Taking the JSE to Katlehong

JSE-and-EasyEquities-Katlehong
/

A final year student at Wits University recently enlisted my help as an EasyEquities brand ambassador to help him along his mission of getting more students in his hometown to be more financially empowered. Having been part of the JSE Investment Challenge since 2012, Bheki Twala is on a mission, with the help of EasyEquities (as well as Standard Bank) to further educate the youth in Katlehong about investing and wealth creation. The plan had been to have Standard Bank emphasise the value in creating a culture of saving, while EasyEquities underpinned the merit in investing. What we came to find in the Jozi-east township was intense.

We started our journey unsure of what the reception would to our financial literacy tour would be like. Equipped with R50 vouchers (from Easy) and schoolbags from Standard Bank, I wondered if our bribing of the students to get their attention would do the trick. I then figured that perhaps they would need to be given exorbitant figures (return on investment, and savings projections) to wet their collective appetites. And on the drive to Katlehong I further wrestled with the insecurity of whether we had enough incentive to grab and hold their attention.

I couldn't have been more wrong.

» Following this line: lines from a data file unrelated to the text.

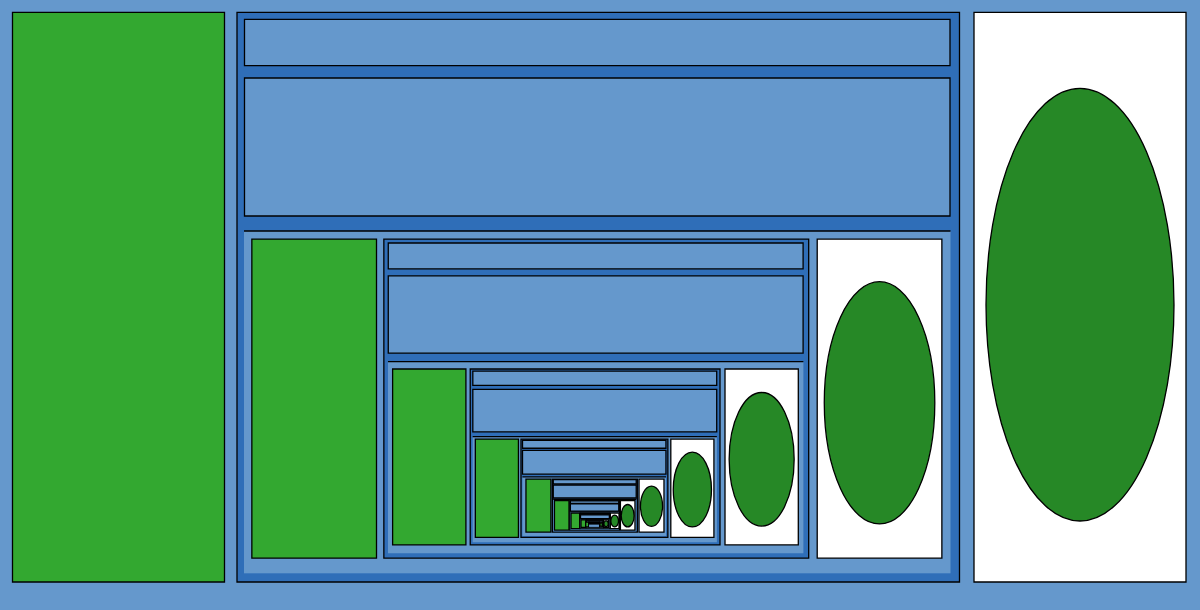
<!DOCTYPE html>
<html lang="en">
<head>
<meta charset="utf-8">
<title>Nested panels</title>
<style>
:root {
  --sky: #6598cc;
  --blue: #2f6eb8;
  --leaf: #33a830;
  --forest: #268826;
  --paper: #fff;
  --ink: #000;
}
html, body { margin: 0; height: 100%; overflow: hidden; background: var(--sky); }
svg { display: block; width: 1200px; height: 610px; }
.outlined { stroke: var(--ink); stroke-width: 1.3; }
.outlined, .outlined * { vector-effect: non-scaling-stroke; }
.side { fill: var(--leaf); }
.frame { fill: var(--blue); }
.bar, .well { fill: var(--sky); }
.card { fill: var(--paper); }
.oval { fill: var(--forest); }
.edge { fill: none; }
</style>
</head>
<body>
<svg viewBox="0 0 1200 610" role="img" aria-label="Blue, green and white panels nested inside themselves">
  <defs>
    <g id="panel">
      <rect class="side outlined" x="12.5" y="12.3" width="212" height="569.7"/>
      <rect class="frame outlined" x="237" y="12.3" width="722.5" height="569.7"/>
      <rect class="bar outlined" x="244.5" y="19.3" width="705.5" height="46.3"/>
      <rect class="bar outlined" x="244.5" y="78" width="705.5" height="138"/>
      <rect class="well" x="244" y="231" width="706.5" height="342.3"/>
      <line class="edge outlined" x1="244" y1="231" x2="950.5" y2="231"/>
      <rect class="card outlined" x="974" y="12.3" width="212" height="569.7"/>
      <ellipse class="oval outlined" cx="1080" cy="304.7" rx="94" ry="216.3"/>
    </g>
  </defs>
  <rect class="well" width="1200" height="610"/>
  <use href="#panel"/>
  <use href="#panel" transform="matrix(.588 0 0 .56 244.5 232.2)"/>
  <use href="#panel" transform="matrix(.3457 0 0 .3088 388.3 365.2)"/>
  <use href="#panel" transform="matrix(.2033 0 0 .1728 472.8 436.9)"/>
  <use href="#panel" transform="matrix(.1176 0 0 .093 524.5 477.9)"/>
  <use href="#panel" transform="matrix(.0686 0 0 .0518 553.6 499.9)"/>
  <use href="#panel" transform="matrix(.0409 0 0 .0272 570.5 512.7)"/>
  <use href="#panel" transform="matrix(.0235 0 0 .0132 580.7 519.8)"/>
  <use href="#panel" transform="matrix(.0145 0 0 .0085 585.5 522)"/>
</svg>
</body>
</html>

I had grossly underestimated the youth of Katlehong.

The reality is that township schools generally do not have the same teaching resources at their disposal as private schools. Most of the kids we visited did not have their own email addresses, and no, we didn’t take a poll to get the exact figures. Nor did most of them believe, at least initially, that they would even be allowed to invest on the Johannesburg Stock Exchange. The finance industry as a whole still has a long way to go toward actually being inclusive and educating people outside of Sandton about the possibilities at their disposal. 

What happened next shocked me out of my own privileged slumber. I asked the students which of the following two options is cooler: buying clothes from Woolies, versus being a shareholder in Woolworths. Each time, the class roared in favour of being a shareholder. That’s when it hit me.

Everyone understands the power of money, just not everyone understands that they also have access to that power. The students understood that as a consumer you relinquish that power with each consumable transaction, and that you gain that power back with each stake you acquire as an investor.

Then the real fun began.
Students grilled me on capital gains, dividends, and why I to cut the rest of the class out of my selfie.
Selfie-koKatlehong-1

The real story here is not just about how EasyEquities will grow its most passionate community from the classrooms of under-resourced students. They’re bright, and have got drive and ambition. They would have found out about EasyEquities and investing in the stock markets one way or another. 

The real gem here is Bheki, and those just like him.
His community was invested in him, and the youth are reaping the dividends.

He invested his time and know-how right back into the community that made him. I’ve written and read stories from our Easy community about clients and investment champions going back home to do the same. The finance industry should aim to address the infrastructures that make it nearly impossible to participate in such spaces. Also, data has got to fall. Bheki has made realise that just as important are the seeds we can plant in the meantime. In the words of the over-quoted Warren Buffett: "Someone is sitting in the shade today, because someone planted a tree a long time ago." 

 

Standwa Portrait-1
@standwanongauza

Twitter icon  instagram-icon_1057-2227

SEARCH ALL BLOGS